Men's Partnership in Maternal Health (Tajikistan)

This video resource details the social, economic and health care services disparities between urban and rural areas of Tajikistan and how women there struggle with their health and the role of men, or the lack thereof, in supporting them. [adapted from synopsis]

Helping Cambodians Plan Their Families

This video resource shows how midwives and community volunteers are helping more Cambodian women to increase the time between births, thereby contributing to healthier pregnancies, infants and families as well as to a better chance of escaping poverty. [adapted from synopsis]

Implementing IMCI in Kenya: Challenges and Recommendations

This policy brief explores the major challenges facing Kenya in the implementation of their Integrated Management of Childhood Illness strategy and looks at why it is failing to fulfill its potential to improve health care and reduce child mortality. [adapted from introduction]

Implementation of Integrated Management of Childhood Illness in Tanzania: Success and Challenges

Tanzania is implementing the Integrated Management of Childhood Illness (IMCI), developed by the WHO and UNICEF to improve the management of child health at the primary care level in order to reduce child mortality in low and middle income countries.
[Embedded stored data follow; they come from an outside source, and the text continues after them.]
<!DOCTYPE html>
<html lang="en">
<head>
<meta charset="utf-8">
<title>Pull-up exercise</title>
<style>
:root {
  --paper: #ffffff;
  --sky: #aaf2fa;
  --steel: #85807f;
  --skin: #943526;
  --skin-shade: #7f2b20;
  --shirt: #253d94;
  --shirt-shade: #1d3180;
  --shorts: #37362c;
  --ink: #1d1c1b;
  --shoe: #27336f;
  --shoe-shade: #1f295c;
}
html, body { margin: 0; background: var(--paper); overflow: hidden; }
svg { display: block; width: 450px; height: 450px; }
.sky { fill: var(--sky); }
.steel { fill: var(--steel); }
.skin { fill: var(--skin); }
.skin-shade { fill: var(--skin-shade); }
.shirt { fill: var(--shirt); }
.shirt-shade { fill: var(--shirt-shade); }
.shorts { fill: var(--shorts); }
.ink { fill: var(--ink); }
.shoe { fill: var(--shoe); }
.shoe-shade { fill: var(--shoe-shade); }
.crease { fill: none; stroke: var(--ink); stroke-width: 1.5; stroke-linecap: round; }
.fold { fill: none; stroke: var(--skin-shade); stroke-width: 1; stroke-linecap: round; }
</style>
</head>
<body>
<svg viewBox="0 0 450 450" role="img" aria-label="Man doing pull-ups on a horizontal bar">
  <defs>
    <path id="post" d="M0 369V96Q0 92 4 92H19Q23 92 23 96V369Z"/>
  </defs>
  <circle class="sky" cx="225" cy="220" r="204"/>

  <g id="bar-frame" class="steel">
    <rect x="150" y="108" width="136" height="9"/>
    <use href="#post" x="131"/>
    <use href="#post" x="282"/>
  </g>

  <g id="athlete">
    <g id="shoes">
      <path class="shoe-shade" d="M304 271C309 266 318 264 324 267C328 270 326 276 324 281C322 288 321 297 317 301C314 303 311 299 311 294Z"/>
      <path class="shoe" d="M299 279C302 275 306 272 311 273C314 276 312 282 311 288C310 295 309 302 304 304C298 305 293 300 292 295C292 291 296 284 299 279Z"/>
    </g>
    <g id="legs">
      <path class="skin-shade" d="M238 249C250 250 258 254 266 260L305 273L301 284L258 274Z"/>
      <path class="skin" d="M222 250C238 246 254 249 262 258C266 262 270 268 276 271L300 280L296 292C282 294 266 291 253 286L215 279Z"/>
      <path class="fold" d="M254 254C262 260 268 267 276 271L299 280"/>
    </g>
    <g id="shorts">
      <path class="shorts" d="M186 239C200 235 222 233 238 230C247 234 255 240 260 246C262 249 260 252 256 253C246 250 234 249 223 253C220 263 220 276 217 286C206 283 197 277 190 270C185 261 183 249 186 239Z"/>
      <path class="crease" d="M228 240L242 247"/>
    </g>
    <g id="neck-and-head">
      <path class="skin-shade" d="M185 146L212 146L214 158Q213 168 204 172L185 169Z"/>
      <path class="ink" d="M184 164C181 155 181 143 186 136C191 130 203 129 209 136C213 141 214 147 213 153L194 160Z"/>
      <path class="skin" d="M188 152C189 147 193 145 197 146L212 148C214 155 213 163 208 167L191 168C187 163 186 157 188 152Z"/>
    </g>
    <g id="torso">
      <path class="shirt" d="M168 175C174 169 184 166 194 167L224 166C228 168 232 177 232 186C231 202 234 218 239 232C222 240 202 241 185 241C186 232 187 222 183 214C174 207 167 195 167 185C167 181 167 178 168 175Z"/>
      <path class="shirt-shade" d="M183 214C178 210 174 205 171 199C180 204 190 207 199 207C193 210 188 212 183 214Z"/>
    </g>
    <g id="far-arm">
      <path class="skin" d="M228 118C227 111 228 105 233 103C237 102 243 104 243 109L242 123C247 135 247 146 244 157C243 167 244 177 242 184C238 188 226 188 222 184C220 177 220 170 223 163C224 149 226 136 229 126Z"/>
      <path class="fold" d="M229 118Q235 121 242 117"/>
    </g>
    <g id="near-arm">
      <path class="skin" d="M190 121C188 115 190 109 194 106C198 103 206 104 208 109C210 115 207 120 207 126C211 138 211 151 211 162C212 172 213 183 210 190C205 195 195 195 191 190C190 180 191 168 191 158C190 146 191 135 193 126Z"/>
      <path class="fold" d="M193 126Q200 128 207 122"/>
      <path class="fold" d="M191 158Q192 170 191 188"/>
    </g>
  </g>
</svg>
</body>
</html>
Workers in health facilities are trained in a structured IMCI case management course. IMCI also advocates the strengthening of the health system to facilitate practice of the skills acquired by health workers, as well as calling for improvement of household and community practices related to child health. [from executive summary]
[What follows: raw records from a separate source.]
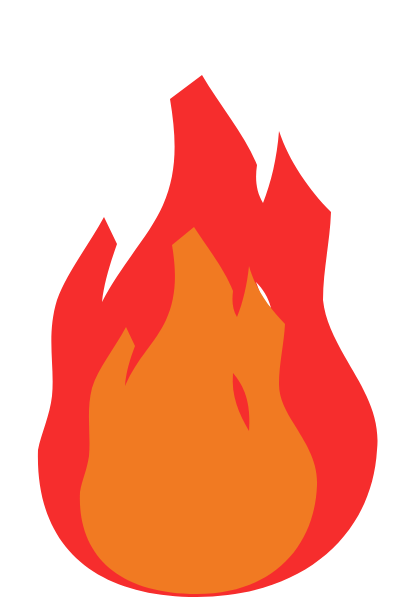
<!DOCTYPE html>
<html lang="en">
<head>
<meta charset="utf-8">
<title>Flame</title>
<style>
:root {
  --paper: #ffffff;
  --flame-red: #f62d2d;
  --flame-orange: #f17a22;
}
html, body { margin: 0; background: var(--paper); }
body { width: 400px; height: 600px; overflow: hidden; }
.flame { display: block; width: 400px; height: 600px; }
.outer, .slit { fill: var(--flame-red); }
.inner { fill: var(--flame-orange); }
.gap { fill: var(--paper); }
</style>
</head>
<body>
<svg class="flame" viewBox="0 0 400 600" role="img" aria-label="Red and orange flame">
  <path class="outer" d="M202 75 L170 99 C177 141 177 173 163 205 C150 235 123 262 102 302 C104 283 110 264 117 244 L104 217 C89 245 67 272 57 300 C46 336 55 366 52 396 C50 415 41 434 38 450 C35 546 94 597 197 597 C302 597 372 536 377 450 C381 414 361 385 345 357 C334 337 325 320 323 300 C323 270 330 242 331 212 C309 190 289 161 279 131 C277 158 271 183 263 203 C256 191 255 179 257 165 C245 135 219 104 202 75 Z"/>
  <path class="gap" d="M256 282 C263 289 268 297 271 308 L263 301 Z"/>
  <path class="inner" d="M194 227 L172 245 C177 275 176 298 166 320 C156 342 137 358 125 386 C126 372 130 359 135 346 L126 327 C115 348 98 368 92 388 C86 412 91 434 89 456 C87 470 82 480 80 492 C77 554 117 594 197 594 C274 594 315 545 317 485 C318 461 305 442 294 424 C286 411 279 399 279 384 C279 364 284 344 285 324 C269 308 255 288 249 266 C247 285 243 302 237 317 C232 309 232 300 233 291 C225 270 207 247 194 227 Z"/>
  <path class="slit" d="M233 373 C244 386 251 402 249 431 C239 414 231 396 233 373 Z"/>
</svg>
</body>
</html>
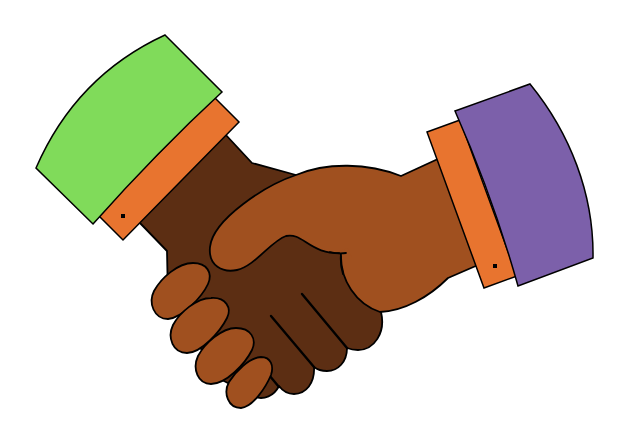
<!DOCTYPE html>
<html lang="en">
<head>
<meta charset="utf-8">
<title>Handshake</title>
<style>
:root {
  --paper: #ffffff;
  --ink: #000000;
  --skin-dark: #5c2e13;
  --skin-light: #a0501f;
  --cuff: #e8742f;
  --sleeve-green: #80db5a;
  --sleeve-purple: #7c60aa;
}
html, body { margin: 0; background: var(--paper); overflow: hidden; }
svg { display: block; width: 630px; height: 443px; }
.outlined { stroke: var(--ink); stroke-width: 1.8; stroke-linejoin: round; stroke-linecap: round; }
.fabric { stroke: var(--ink); stroke-width: 1.5; }
.skin-dark { fill: var(--skin-dark); }
.skin-light { fill: var(--skin-light); }
.cuff { fill: var(--cuff); }
.sleeve-green { fill: var(--sleeve-green); }
.sleeve-purple { fill: var(--sleeve-purple); }
.crease { fill: none; stroke: var(--ink); stroke-width: 2.4; stroke-linecap: round; }
.button { fill: var(--ink); }
</style>
</head>
<body>
<svg viewBox="0 0 630 443" role="img" aria-label="Two hands in a handshake">
  <g id="left-hand">
    <path class="skin-dark outlined" d="M225 134 L252 163 L296 175 L345 215 L346 253 L381 312 C386 333 374 350 358 350 Q352 350 347 348 C347 362 338 371 327 371 Q319 371 314 367 C315 383 306 394 294 394 Q285 394 279 386 C274 396 264 400 255 397 L222 380 L168 300 L167 251 L139 222 Z"/>
    <path class="crease" d="M302 294 L347 348 M271 316 L314 367 M269 375 L279 387"/>
  </g>
  <g id="right-hand" class="skin-light outlined">
    <path d="M440 158 L401 176 C368 163 327 162 296 175 C266 185 213 219 210 247 C208 266 223 273 237 270 C255 266 271 241 286 236 C304 232 309 256 346 253 L341 254 C340 280 356 304 380 312 C404 311 429 297 448 278 L478 265 Z"/>
    <path stroke="none" d="M339 251 L348 248 L352 258 L343 258 Z" style="stroke:none"/>
    <path fill="none" style="fill:none" d="M330 252 Q338 254 346 253 M341 254 Q340 264 343 274"/>
    <g id="fingers">
      <path d="M154 291 C161 278 178 263 193 263 C207 263 213 273 208 284 C202 297 182 318 168 319 C154 319 148 303 154 291 Z"/>
      <path d="M173 325 C180 312 197 298 211 298 C226 297 232 308 227 318 C220 332 201 353 187 353 C173 353 167 338 173 325 Z"/>
      <path d="M198 356 C205 343 222 328 236 328 C251 328 257 339 252 350 C245 364 226 384 211 384 C198 384 192 369 198 356 Z"/>
      <path d="M229 382 C236 371 249 358 261 357 C271 357 274 366 271 375 C266 387 253 407 241 408 C228 408 223 393 229 382 Z"/>
    </g>
  </g>
  <g id="left-sleeve" class="fabric">
    <path class="cuff" d="M214 97 L239 122 L123 240 L98 215 Z"/>
    <path class="sleeve-green" d="M165 35 L222 92 Q158 151 93 224 L36 168 Q76 76 165 35 Z"/>
    <rect class="button" x="121" y="214" width="4" height="4" stroke="none" style="stroke:none"/>
  </g>
  <g id="right-sleeve" class="fabric">
    <path class="cuff" d="M427 132 L460 120 L517 276 L484 288 Z"/>
    <path class="sleeve-purple" d="M455 111 L530 84 C570 133 594 194 593 258 L518 286 Q493 197 455 111 Z"/>
    <rect class="button" x="493" y="264" width="4" height="4" style="stroke:none"/>
  </g>
</svg>
</body>
</html>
Bangladesh Trains Health Workers to Reduce Maternal Mortality

Medical doctors and nurses in Bangladesh are concentrated in urban secondary and tertiary hospitals, while 70% of the population lives in rural areas. This situation has created a major challenge for the national health system, particularly for reducing the high maternal mortality rate, with fewer than 20% of births being attended by a skilled birth attendant. The Declaration of Safe Motherhood was desgined to address this issue, supportetd by a number of national programs and strategies. [from summary]

Who's Got the Power? Transforming Health Systems for Women and Children

This report assesses progress on the Millennium Development Goals 4 and 5 on child mortality and maternal health and proposes best strategies for reaching them. Chapeter 3 (p.81) discusses the impact of skilled attendance and emergency obstetric care on maternal and child survival rates, and chapter 4 (p.119) outlines the broader importance of health workforce management to maternal and child health. [adapted from author]